▶ [Work instruction]
Each line in these records that contains "canvas" counts once. Give the number only.
Start of Block
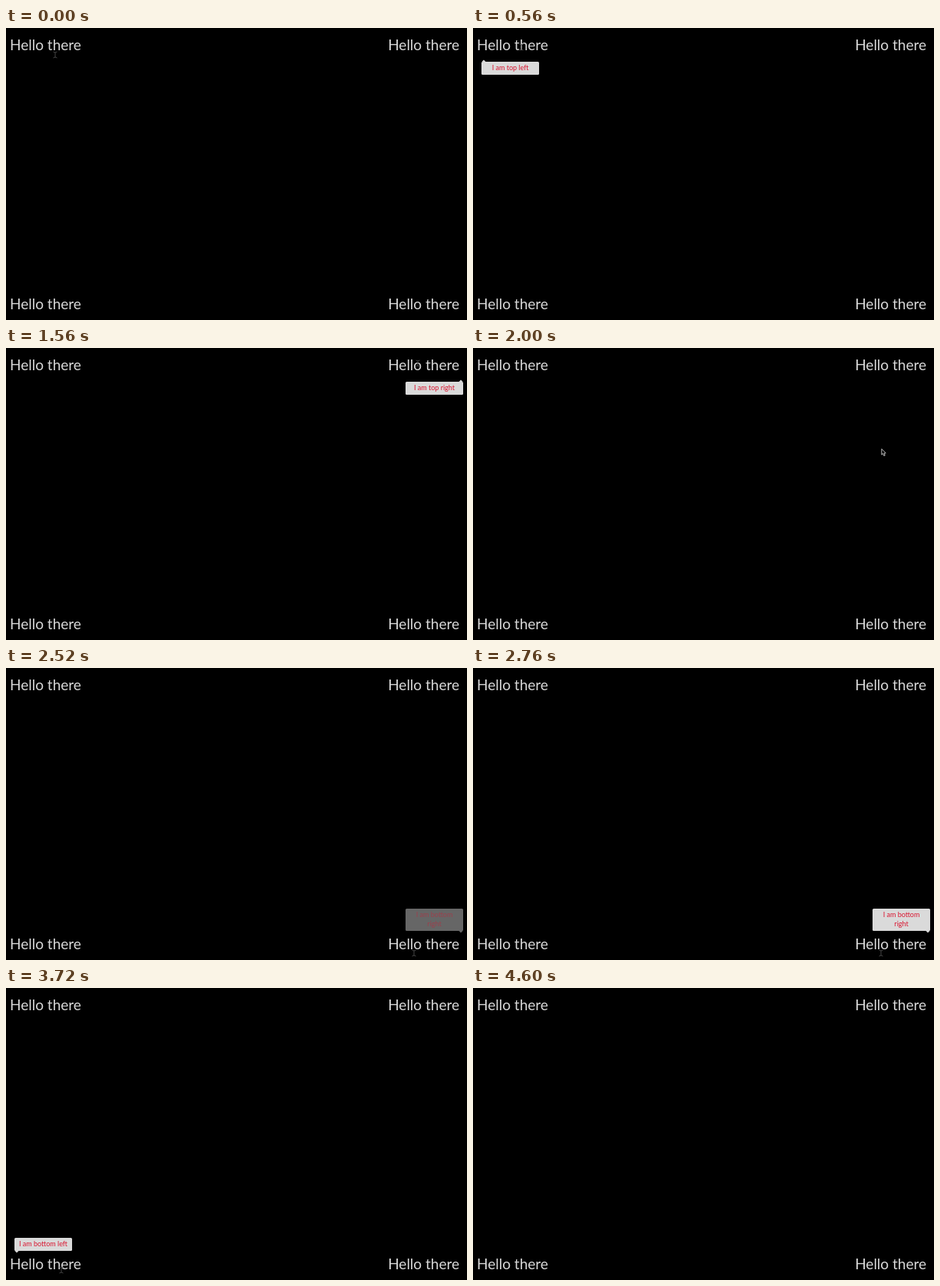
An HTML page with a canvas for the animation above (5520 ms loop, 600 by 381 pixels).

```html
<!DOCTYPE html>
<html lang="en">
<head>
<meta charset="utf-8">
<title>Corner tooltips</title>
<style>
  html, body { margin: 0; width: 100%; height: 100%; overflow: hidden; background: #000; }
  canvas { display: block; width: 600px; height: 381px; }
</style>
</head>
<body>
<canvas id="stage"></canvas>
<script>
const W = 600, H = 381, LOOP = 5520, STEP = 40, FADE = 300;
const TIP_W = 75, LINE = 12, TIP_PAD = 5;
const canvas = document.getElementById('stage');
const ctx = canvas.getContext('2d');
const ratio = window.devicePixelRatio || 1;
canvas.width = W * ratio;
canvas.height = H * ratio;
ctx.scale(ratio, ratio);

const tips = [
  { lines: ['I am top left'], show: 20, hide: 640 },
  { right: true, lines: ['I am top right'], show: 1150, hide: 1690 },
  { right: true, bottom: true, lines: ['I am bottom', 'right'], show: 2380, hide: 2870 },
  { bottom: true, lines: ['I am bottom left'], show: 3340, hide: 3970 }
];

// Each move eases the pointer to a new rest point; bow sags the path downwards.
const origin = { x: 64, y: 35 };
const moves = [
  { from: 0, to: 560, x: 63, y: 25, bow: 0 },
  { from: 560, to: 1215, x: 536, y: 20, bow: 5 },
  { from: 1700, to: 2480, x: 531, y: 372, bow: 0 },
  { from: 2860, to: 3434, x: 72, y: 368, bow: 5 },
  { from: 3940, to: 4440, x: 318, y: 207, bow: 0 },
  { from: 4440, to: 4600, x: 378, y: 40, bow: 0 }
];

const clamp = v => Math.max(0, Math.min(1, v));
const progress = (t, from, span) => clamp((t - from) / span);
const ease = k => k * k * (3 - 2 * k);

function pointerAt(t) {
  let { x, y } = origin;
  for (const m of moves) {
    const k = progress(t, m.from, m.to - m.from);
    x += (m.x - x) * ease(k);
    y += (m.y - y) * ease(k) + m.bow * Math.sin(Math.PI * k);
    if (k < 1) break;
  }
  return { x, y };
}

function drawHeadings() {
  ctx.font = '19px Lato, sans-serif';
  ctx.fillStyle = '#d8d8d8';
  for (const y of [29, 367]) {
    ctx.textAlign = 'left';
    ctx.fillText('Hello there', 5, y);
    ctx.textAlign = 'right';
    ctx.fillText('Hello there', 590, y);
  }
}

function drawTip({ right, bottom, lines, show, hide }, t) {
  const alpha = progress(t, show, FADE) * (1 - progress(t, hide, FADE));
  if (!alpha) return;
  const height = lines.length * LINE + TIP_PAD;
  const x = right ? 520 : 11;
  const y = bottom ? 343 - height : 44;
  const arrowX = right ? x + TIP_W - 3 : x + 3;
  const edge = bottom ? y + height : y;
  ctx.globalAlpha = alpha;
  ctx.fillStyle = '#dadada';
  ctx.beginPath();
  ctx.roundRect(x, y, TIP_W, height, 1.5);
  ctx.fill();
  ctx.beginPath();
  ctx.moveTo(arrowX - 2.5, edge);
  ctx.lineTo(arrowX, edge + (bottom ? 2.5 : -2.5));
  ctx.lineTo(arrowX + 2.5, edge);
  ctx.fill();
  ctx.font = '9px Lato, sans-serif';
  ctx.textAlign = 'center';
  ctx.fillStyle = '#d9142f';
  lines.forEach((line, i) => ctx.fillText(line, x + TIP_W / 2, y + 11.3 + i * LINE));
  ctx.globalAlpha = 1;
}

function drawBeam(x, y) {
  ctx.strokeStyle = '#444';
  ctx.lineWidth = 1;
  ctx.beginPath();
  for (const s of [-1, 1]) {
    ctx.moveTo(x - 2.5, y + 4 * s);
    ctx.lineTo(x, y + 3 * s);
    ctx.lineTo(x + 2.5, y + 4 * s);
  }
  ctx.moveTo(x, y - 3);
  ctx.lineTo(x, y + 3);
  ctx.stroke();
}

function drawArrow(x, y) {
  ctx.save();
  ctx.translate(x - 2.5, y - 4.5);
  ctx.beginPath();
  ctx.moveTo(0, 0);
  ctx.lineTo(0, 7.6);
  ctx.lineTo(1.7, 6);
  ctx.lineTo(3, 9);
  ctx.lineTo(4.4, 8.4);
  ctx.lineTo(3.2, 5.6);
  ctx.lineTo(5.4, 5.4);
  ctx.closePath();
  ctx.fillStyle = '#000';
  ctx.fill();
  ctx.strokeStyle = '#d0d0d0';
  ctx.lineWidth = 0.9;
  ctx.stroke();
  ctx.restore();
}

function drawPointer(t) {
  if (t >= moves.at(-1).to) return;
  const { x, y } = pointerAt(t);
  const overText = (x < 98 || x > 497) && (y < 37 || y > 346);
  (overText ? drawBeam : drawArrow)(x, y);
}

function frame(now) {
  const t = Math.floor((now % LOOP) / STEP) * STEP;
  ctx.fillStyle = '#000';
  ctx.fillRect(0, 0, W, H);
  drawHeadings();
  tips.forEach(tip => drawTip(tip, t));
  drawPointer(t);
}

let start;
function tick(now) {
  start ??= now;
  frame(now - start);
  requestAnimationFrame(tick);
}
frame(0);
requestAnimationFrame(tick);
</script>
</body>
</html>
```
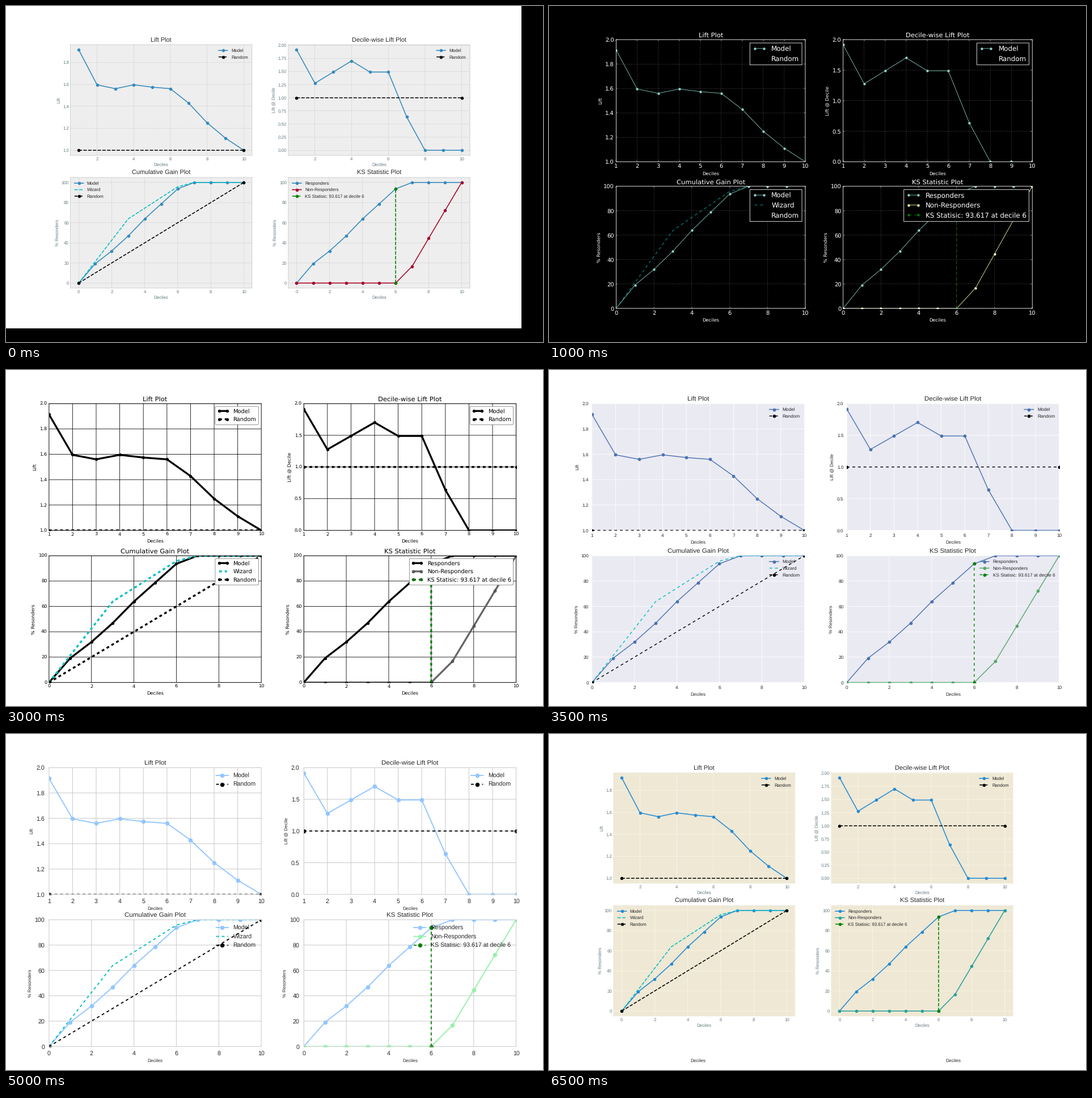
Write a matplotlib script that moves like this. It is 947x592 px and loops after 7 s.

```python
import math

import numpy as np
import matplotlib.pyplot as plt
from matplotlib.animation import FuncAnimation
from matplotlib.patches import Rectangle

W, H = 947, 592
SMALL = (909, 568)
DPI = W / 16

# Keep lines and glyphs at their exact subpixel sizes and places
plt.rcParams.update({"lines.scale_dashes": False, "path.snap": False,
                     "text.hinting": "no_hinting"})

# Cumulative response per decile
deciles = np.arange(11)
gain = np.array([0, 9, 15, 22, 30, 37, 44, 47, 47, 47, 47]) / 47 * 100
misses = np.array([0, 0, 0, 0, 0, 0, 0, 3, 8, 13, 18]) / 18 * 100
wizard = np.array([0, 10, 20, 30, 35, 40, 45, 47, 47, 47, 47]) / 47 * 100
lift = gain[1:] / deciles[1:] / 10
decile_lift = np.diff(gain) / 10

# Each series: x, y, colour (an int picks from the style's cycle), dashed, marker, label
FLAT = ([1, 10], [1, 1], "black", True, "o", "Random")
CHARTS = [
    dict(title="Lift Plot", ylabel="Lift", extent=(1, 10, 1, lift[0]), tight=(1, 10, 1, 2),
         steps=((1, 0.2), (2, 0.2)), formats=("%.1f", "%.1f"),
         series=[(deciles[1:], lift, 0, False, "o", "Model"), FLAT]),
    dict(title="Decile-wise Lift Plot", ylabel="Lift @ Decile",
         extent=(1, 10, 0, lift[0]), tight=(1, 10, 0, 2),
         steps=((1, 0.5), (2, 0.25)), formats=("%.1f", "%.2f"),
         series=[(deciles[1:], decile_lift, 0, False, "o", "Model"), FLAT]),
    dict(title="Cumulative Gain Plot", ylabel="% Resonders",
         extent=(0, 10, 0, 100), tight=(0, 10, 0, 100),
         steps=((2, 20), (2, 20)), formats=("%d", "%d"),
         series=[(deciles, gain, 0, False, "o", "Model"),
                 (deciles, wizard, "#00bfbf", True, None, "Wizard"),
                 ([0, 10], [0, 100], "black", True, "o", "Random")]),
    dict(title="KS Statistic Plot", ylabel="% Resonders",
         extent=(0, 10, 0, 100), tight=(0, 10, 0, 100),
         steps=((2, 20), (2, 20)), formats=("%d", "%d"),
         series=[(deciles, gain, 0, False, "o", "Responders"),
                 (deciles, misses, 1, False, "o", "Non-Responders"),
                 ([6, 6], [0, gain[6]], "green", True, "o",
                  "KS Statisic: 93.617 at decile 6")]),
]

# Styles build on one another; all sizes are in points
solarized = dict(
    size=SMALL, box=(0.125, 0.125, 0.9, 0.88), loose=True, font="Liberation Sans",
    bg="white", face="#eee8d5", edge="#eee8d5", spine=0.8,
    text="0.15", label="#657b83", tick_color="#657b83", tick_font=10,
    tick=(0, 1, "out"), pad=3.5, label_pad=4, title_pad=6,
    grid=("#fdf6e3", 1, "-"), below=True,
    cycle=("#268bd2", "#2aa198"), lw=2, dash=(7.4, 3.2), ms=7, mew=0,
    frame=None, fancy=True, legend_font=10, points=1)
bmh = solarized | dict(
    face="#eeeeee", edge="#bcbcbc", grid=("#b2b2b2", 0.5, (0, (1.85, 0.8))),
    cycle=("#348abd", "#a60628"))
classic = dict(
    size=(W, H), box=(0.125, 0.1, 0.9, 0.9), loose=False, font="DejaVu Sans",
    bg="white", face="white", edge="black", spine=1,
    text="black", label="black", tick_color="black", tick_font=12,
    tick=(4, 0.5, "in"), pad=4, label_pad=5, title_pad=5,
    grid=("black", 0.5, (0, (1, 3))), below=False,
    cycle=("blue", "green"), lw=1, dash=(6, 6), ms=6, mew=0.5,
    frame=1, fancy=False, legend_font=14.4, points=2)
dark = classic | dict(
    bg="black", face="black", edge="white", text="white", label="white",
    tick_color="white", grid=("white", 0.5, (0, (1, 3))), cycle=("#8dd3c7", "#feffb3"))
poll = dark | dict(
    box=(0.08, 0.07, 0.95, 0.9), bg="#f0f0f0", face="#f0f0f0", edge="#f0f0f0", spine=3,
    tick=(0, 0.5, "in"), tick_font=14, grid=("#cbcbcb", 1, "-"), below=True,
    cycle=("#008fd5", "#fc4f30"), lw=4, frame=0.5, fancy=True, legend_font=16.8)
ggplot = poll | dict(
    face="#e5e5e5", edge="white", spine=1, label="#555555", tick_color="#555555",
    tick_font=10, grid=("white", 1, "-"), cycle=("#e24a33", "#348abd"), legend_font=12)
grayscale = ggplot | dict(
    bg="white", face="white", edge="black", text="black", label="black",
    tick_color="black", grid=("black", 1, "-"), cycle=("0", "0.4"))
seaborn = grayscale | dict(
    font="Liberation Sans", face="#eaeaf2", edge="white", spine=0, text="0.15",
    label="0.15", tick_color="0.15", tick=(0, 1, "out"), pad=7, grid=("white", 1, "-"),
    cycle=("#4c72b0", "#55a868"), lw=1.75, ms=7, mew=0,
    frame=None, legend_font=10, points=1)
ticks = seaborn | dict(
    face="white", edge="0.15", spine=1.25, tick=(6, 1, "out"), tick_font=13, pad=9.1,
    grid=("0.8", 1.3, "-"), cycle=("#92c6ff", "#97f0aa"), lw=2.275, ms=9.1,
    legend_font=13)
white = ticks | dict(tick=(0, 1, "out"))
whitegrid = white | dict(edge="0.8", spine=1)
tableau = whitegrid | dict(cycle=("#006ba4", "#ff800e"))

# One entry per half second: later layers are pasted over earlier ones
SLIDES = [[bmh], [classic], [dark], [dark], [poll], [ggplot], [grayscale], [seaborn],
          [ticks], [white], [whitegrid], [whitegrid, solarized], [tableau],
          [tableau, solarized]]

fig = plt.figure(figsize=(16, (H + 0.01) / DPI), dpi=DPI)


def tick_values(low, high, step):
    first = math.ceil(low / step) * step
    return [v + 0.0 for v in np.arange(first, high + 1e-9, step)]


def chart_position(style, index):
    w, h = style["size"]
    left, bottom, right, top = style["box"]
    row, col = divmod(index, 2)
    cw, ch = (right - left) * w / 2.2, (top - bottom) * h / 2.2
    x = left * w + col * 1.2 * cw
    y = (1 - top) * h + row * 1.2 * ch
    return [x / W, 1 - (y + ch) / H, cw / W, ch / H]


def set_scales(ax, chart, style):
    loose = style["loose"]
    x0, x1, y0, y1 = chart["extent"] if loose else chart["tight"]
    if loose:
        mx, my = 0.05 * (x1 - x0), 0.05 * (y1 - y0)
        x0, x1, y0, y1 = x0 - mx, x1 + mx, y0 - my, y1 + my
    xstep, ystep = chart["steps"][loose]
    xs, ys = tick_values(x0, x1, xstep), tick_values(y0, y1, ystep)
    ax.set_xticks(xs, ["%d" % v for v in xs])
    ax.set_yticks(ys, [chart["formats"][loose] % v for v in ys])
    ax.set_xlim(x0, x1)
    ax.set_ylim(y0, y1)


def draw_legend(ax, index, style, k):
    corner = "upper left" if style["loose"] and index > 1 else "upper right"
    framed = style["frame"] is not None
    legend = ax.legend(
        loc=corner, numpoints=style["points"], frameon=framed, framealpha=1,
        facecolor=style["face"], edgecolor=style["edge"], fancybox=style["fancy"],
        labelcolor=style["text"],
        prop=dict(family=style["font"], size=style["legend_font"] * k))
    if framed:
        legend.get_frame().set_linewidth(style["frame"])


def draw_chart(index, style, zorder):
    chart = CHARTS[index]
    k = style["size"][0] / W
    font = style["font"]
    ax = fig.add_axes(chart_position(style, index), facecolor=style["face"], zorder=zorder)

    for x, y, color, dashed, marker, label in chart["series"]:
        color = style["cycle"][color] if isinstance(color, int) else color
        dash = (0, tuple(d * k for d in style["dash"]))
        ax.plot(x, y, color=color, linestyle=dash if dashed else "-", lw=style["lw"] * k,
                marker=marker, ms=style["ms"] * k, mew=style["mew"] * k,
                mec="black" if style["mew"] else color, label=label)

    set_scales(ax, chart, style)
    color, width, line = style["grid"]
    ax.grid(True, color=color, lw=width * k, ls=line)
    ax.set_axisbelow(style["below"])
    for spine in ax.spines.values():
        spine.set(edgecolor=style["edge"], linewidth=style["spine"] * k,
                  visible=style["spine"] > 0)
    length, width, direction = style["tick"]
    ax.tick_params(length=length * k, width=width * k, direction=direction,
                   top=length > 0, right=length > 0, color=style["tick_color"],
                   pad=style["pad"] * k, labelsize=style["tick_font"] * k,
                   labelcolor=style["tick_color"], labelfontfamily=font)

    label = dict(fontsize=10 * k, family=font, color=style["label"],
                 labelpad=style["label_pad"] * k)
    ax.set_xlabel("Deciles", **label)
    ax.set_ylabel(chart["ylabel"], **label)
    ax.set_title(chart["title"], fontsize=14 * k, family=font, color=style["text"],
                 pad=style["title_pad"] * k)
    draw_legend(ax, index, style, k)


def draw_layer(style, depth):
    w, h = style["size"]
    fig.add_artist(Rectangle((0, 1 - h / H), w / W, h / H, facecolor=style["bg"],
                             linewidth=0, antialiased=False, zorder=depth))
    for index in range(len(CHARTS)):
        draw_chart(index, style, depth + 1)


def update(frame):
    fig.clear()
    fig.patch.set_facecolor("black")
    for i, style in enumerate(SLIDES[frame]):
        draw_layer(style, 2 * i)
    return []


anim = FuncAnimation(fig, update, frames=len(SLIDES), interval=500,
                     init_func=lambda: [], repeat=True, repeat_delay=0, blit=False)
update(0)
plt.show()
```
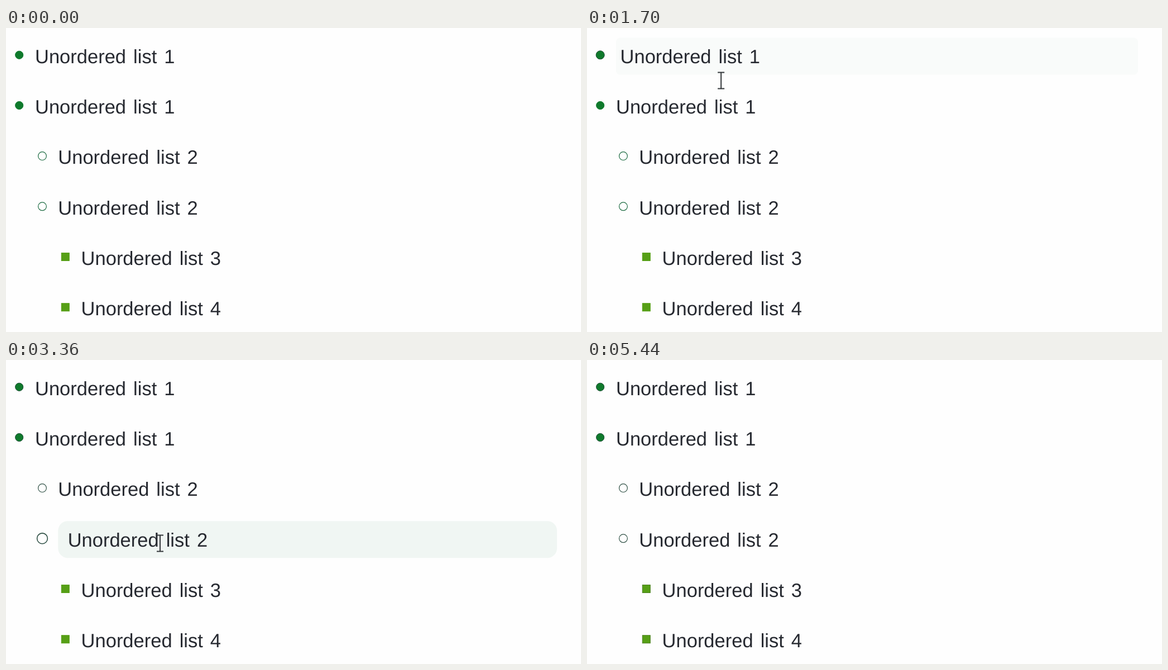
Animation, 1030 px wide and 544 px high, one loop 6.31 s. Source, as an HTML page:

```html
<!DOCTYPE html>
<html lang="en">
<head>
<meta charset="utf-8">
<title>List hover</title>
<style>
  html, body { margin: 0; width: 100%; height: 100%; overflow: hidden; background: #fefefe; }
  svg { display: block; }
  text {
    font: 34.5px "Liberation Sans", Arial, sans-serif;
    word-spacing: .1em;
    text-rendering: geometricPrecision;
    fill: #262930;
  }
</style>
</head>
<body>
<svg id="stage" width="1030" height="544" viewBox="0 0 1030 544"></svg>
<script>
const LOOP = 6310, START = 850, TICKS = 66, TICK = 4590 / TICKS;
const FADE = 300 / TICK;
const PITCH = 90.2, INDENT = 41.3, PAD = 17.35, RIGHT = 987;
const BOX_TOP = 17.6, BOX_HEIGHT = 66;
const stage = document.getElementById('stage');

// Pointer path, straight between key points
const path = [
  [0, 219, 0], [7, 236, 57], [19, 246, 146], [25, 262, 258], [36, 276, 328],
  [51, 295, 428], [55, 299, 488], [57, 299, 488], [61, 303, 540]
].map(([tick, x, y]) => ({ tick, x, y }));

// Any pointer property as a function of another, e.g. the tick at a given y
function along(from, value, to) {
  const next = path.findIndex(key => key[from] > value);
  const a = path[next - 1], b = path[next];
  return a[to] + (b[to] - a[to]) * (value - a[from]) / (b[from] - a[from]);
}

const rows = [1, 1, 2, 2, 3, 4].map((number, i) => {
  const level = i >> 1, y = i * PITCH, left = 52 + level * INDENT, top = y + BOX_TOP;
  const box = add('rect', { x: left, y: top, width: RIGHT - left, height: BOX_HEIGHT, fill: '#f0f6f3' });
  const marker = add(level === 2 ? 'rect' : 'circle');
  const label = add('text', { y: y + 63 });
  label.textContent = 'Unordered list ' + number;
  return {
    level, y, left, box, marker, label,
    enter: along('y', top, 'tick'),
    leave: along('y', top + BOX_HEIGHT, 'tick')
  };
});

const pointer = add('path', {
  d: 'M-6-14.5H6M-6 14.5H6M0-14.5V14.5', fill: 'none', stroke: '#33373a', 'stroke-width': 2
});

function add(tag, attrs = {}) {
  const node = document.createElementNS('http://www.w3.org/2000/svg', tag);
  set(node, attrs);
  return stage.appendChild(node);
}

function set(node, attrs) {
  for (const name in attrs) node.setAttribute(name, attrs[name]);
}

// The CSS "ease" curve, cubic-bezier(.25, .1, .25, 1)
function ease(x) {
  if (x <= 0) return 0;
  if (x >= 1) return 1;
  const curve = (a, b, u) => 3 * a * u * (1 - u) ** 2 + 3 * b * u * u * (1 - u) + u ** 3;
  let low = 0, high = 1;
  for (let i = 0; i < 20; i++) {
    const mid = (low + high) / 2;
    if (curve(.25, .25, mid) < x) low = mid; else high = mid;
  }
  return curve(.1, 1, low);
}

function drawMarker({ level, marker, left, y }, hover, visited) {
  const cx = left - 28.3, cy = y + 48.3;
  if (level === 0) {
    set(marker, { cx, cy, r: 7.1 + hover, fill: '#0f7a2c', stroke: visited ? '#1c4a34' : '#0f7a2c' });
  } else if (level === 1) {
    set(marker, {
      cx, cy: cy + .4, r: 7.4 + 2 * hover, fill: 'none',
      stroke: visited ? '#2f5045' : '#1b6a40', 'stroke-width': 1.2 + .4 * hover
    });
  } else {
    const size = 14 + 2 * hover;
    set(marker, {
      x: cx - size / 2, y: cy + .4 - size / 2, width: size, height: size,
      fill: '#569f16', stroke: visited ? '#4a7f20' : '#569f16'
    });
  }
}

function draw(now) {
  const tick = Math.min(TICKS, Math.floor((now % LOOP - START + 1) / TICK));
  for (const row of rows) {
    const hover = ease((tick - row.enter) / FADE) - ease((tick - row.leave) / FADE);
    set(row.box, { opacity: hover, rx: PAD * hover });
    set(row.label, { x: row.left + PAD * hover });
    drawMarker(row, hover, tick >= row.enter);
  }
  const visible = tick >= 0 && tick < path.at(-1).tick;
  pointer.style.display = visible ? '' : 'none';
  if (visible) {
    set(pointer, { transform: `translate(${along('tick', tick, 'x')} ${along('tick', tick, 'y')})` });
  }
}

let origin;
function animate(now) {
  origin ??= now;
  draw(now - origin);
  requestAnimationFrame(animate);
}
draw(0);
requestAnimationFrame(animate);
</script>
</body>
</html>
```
End of Block
▶ [Result of this task]
7